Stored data
────────────────────────────────────────
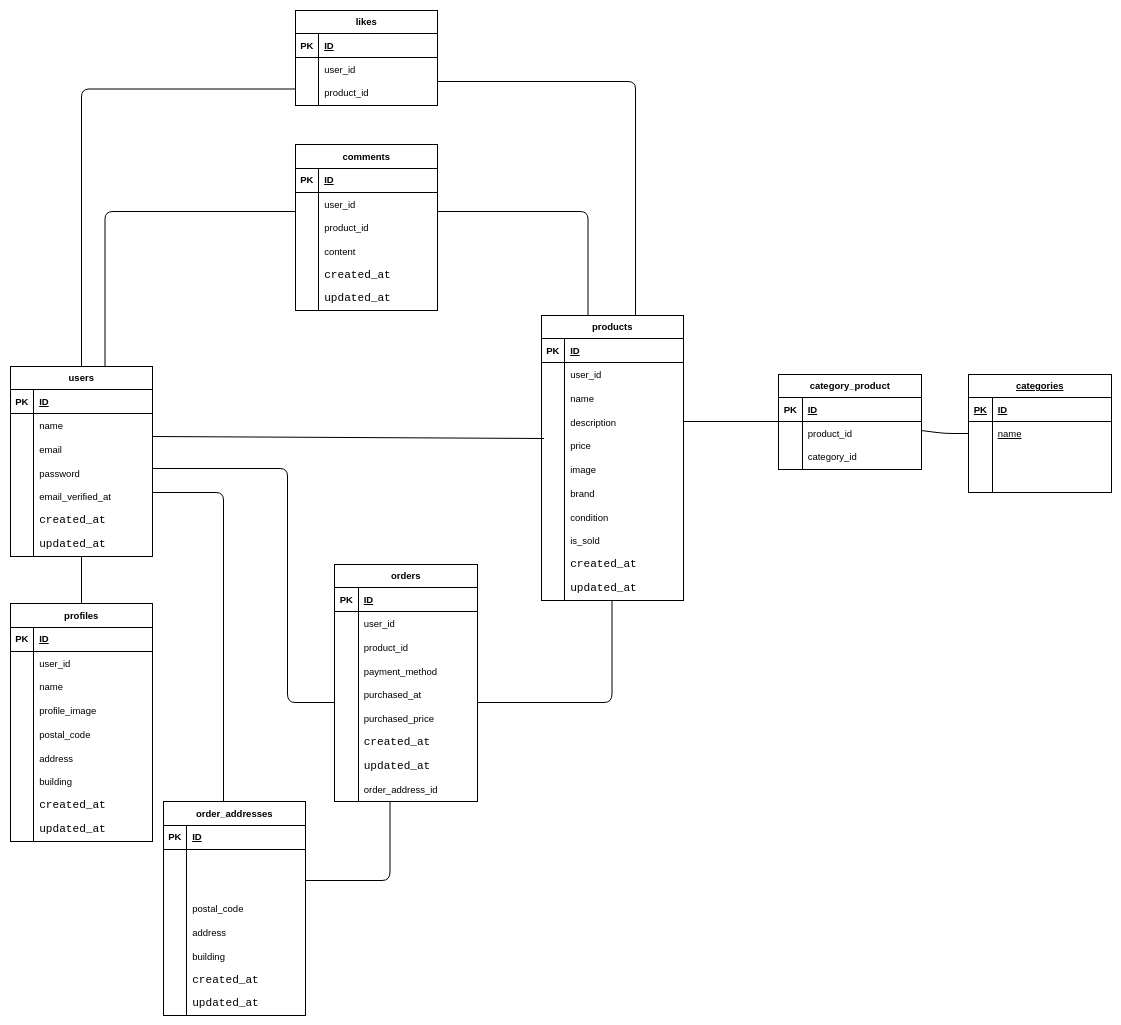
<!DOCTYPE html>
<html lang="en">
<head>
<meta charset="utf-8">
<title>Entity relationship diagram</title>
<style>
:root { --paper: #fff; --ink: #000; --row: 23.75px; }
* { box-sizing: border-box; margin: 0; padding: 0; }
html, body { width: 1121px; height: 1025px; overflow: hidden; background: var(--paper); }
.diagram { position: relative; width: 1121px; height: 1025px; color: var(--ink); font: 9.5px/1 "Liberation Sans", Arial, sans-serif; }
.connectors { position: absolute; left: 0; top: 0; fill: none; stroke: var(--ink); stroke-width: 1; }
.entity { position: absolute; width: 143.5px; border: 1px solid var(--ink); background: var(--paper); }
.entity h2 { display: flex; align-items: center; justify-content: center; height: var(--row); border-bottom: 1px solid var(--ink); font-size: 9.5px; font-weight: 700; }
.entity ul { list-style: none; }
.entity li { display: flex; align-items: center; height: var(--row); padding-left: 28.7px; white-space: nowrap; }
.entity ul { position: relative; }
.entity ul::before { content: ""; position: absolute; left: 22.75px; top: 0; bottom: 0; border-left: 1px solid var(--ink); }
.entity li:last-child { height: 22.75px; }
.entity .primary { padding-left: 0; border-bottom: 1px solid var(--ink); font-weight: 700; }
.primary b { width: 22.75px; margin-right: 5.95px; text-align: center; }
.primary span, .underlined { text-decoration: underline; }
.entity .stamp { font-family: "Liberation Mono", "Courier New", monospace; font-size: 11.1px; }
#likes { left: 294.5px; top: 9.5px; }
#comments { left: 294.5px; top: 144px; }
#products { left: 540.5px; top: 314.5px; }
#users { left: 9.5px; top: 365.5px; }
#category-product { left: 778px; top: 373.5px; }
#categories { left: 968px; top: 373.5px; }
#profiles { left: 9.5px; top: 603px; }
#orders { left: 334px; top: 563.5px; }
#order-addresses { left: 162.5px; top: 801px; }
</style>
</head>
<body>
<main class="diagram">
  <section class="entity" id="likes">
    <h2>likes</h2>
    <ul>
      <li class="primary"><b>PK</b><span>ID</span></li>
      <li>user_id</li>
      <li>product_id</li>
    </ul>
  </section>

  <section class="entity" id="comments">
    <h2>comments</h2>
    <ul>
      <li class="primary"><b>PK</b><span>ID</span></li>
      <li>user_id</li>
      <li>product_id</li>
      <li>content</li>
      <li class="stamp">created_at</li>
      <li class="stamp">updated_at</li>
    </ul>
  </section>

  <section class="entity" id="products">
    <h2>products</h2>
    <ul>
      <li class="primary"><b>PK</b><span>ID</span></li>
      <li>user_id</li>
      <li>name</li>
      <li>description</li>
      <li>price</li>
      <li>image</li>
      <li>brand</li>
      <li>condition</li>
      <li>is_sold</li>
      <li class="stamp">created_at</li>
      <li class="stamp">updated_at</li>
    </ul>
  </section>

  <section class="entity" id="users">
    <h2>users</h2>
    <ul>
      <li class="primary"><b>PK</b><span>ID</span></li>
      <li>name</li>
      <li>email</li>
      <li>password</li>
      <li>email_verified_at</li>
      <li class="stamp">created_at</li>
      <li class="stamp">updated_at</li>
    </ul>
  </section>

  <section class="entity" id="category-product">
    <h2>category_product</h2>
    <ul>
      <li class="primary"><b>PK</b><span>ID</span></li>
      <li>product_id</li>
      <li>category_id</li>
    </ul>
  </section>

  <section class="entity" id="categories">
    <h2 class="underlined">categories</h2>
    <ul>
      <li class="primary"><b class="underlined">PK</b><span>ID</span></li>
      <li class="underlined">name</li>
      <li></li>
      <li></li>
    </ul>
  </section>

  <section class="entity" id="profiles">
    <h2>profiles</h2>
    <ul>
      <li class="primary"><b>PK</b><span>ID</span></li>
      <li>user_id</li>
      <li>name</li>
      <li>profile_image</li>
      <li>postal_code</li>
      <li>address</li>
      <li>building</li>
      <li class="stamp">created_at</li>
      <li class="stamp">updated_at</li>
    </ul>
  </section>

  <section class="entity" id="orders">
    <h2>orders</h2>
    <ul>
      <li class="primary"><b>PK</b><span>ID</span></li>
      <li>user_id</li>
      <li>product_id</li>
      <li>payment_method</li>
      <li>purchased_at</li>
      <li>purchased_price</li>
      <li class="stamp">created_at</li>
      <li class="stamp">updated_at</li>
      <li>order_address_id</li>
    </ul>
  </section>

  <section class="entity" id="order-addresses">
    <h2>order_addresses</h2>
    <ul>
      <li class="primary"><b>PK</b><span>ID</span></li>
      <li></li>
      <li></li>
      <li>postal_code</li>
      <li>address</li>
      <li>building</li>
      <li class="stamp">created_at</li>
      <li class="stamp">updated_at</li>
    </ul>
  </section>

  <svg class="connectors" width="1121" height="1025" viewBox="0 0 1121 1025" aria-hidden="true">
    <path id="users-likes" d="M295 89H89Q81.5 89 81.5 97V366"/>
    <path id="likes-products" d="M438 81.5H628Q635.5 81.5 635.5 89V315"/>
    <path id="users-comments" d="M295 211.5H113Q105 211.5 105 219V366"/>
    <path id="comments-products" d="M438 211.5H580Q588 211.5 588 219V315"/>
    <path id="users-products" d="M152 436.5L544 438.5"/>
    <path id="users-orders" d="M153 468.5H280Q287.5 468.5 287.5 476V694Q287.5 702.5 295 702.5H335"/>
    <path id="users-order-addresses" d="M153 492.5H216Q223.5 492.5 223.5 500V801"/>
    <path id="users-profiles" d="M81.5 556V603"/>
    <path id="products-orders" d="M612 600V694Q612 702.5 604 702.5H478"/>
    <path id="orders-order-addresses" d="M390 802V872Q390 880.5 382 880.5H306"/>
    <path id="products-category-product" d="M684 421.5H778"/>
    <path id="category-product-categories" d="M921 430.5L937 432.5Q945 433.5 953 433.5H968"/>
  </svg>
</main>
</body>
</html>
────────────────────────────────────────
* Exercise aim *
Filter the data down to the lines that contain the string "underlined", and copy them.

* Reply *
.primary span, .underlined { text-decoration: underline; }
    <h2 class="underlined">categories</h2>
      <li class="primary"><b class="underlined">PK</b><span>ID</span></li>
      <li class="underlined">name</li>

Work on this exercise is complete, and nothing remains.